There is also some evidence that AOL isn’t above killing off innovative technology. For example, when AOL subsidiary Nullsoft innovated a bit too much, the company came down with an iron fist. Its Gnutella program used to let people swap MP3 files over the Internet. When Time Warner executives complained, AOL closed down the project.

Feds Push Choice

The merger’s impact on broadband access and competition depends on where you live and which cable company serves you.

Thanks to the FTC, which negotiated a five-year open access pact with AOL and Time Warner, the new company must let at least three other Internet service providers use Time Warner cable modem networks in any communities where AOL launches its own broadband service.

Time Warner’s largest cable subscriptions are in New York, the Carolinas, California, Florida, and Texas.

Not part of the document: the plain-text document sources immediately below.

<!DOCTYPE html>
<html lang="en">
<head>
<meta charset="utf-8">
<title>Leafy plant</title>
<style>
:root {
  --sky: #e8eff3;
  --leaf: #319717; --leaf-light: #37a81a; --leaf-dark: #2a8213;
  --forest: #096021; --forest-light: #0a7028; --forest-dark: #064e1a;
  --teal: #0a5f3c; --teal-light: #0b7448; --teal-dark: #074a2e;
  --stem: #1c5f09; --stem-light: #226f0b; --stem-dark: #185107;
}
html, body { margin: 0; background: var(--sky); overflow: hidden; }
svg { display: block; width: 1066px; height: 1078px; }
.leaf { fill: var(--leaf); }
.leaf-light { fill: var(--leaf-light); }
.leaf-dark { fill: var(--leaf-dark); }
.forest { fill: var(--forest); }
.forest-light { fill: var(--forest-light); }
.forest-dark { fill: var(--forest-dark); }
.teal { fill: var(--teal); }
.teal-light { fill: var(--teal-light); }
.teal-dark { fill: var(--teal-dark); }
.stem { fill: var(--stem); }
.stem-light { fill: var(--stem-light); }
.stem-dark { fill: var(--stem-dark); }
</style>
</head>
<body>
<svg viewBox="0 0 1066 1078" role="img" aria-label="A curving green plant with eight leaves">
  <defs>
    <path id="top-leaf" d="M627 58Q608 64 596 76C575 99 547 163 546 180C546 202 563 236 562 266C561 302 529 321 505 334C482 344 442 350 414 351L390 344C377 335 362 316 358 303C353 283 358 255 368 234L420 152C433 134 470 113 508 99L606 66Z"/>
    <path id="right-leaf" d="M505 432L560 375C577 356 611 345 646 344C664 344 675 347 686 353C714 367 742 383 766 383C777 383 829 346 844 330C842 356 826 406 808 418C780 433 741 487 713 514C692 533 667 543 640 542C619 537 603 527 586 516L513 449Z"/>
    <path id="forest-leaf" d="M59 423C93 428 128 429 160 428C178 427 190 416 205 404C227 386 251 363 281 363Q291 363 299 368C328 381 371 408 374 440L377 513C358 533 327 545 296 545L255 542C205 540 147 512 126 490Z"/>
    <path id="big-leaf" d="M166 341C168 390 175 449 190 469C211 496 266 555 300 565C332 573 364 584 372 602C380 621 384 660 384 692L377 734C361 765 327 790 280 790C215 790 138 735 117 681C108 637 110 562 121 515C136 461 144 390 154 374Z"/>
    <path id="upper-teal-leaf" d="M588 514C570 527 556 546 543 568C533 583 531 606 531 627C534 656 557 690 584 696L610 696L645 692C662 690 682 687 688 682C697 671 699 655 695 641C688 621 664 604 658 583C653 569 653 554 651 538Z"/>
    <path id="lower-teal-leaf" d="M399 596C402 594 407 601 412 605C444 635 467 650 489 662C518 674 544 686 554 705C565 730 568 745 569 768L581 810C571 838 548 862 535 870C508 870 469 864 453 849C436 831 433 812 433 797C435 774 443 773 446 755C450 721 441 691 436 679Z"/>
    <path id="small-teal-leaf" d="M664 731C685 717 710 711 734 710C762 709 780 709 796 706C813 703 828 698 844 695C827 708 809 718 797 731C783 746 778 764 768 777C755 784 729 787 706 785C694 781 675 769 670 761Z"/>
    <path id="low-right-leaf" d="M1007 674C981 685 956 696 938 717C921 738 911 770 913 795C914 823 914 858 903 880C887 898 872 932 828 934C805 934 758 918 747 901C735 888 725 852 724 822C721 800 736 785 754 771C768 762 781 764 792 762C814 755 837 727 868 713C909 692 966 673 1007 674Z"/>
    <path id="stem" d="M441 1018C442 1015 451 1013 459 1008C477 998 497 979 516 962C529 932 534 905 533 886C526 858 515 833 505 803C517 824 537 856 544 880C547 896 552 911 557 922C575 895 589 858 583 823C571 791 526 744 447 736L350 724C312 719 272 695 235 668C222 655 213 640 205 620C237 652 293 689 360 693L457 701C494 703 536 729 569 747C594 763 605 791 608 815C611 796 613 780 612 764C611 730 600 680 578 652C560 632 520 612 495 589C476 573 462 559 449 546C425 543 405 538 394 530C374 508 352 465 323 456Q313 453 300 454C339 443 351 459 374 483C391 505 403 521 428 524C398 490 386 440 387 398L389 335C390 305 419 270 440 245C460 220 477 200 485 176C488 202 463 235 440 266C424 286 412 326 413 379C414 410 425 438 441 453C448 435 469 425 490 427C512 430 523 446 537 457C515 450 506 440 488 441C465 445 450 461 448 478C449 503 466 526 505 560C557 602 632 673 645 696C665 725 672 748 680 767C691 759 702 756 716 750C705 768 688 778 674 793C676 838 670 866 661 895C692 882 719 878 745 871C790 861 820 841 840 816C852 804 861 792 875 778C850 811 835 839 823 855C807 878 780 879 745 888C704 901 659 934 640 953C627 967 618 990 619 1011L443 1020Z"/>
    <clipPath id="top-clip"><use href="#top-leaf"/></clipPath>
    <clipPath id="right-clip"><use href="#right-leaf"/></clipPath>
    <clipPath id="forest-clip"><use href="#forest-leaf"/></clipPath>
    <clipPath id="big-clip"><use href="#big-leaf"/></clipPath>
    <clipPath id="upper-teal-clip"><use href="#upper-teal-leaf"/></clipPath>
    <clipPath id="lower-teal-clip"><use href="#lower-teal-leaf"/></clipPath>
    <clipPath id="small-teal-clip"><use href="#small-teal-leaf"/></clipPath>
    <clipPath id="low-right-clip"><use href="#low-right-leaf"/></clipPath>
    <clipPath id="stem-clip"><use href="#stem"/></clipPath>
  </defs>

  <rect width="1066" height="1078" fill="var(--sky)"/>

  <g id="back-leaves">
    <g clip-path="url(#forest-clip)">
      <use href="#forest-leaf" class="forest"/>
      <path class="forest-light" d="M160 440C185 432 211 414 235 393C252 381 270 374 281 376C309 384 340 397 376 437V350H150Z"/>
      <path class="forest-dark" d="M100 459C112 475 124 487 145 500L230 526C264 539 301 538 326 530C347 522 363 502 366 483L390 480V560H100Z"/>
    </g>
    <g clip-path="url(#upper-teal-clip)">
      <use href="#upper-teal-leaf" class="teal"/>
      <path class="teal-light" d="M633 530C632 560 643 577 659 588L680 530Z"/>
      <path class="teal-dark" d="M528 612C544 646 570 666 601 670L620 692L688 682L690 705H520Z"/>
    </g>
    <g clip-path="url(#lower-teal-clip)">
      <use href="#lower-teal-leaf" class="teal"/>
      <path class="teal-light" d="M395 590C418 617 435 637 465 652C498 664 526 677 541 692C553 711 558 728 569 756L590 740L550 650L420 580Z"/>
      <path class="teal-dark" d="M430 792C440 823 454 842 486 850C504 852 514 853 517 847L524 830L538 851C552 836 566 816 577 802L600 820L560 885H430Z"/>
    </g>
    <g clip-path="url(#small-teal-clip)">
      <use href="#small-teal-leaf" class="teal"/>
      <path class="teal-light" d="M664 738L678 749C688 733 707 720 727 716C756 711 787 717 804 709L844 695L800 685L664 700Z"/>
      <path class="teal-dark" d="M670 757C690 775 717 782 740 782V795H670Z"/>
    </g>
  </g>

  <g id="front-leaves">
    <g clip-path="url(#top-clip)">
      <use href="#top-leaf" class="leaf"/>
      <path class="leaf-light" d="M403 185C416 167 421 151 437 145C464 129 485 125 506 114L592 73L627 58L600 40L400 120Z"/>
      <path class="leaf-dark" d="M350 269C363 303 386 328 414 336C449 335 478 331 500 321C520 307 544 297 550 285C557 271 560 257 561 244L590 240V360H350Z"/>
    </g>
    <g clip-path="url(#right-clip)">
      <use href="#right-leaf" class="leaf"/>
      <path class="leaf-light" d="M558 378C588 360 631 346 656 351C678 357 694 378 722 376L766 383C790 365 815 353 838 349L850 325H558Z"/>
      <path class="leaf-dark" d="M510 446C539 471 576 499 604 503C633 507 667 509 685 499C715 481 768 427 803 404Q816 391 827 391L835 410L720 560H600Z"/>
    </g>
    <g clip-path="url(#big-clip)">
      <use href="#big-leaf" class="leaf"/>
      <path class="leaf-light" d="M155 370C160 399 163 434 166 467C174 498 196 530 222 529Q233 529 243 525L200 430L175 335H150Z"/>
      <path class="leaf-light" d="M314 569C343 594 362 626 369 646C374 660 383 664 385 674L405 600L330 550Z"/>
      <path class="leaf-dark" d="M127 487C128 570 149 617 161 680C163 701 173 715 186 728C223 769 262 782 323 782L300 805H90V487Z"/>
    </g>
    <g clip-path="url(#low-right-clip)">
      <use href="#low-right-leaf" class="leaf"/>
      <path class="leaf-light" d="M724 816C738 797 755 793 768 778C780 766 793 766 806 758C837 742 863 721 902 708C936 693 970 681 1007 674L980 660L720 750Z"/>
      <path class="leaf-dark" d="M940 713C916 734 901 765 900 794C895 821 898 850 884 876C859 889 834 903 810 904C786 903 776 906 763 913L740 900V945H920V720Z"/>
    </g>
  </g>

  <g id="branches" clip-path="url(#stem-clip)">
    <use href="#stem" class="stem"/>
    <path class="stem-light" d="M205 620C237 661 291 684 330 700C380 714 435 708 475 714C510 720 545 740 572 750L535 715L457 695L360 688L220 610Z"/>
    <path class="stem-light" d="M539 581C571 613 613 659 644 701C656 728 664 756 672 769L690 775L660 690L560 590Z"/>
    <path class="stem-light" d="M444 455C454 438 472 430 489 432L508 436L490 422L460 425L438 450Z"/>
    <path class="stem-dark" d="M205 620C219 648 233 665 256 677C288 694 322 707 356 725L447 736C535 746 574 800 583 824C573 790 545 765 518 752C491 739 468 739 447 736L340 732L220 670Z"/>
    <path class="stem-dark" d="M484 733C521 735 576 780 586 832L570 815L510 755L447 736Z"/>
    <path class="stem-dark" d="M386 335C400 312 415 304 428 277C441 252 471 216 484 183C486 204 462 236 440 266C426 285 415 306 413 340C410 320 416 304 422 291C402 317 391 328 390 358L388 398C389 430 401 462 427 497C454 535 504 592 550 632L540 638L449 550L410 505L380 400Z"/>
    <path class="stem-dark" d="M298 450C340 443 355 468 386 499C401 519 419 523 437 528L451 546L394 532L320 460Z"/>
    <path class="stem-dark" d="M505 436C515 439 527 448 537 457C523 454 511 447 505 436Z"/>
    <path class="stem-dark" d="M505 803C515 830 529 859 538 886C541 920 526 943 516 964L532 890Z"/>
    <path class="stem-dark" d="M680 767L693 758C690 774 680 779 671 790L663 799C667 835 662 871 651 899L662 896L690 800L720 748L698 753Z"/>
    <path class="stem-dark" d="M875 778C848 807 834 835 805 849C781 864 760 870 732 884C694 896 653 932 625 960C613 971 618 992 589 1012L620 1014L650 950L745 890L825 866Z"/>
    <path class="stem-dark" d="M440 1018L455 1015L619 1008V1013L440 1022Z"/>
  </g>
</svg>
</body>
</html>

The access pact squelched some fears that Time Warner would lock out competitors from its broadband network, so AOL could hold captive an audience of broadband customers required to use AOL. Competitor EarthLink has already signed an access deal with Time Warner that is seen as a model of deals to come.

Concerns about the deal haven’t gone away, however. Some small ISPs, consumer groups, and the American Civil Liberties Union still oppose the merger on grounds that the deal’s vast scope could restrict free speech and alter the open nature of the Internet.

Merging these sizable companies is already a momentous task. Now, we have a debate that will likely outlast the argument over who really won the 2000 presidential election. Does the AOL-TW deal herald a new Net century, as Case claims? Or does it simply represent the last vestiges of a dot-com boom?

Stay tuned to AOLTV.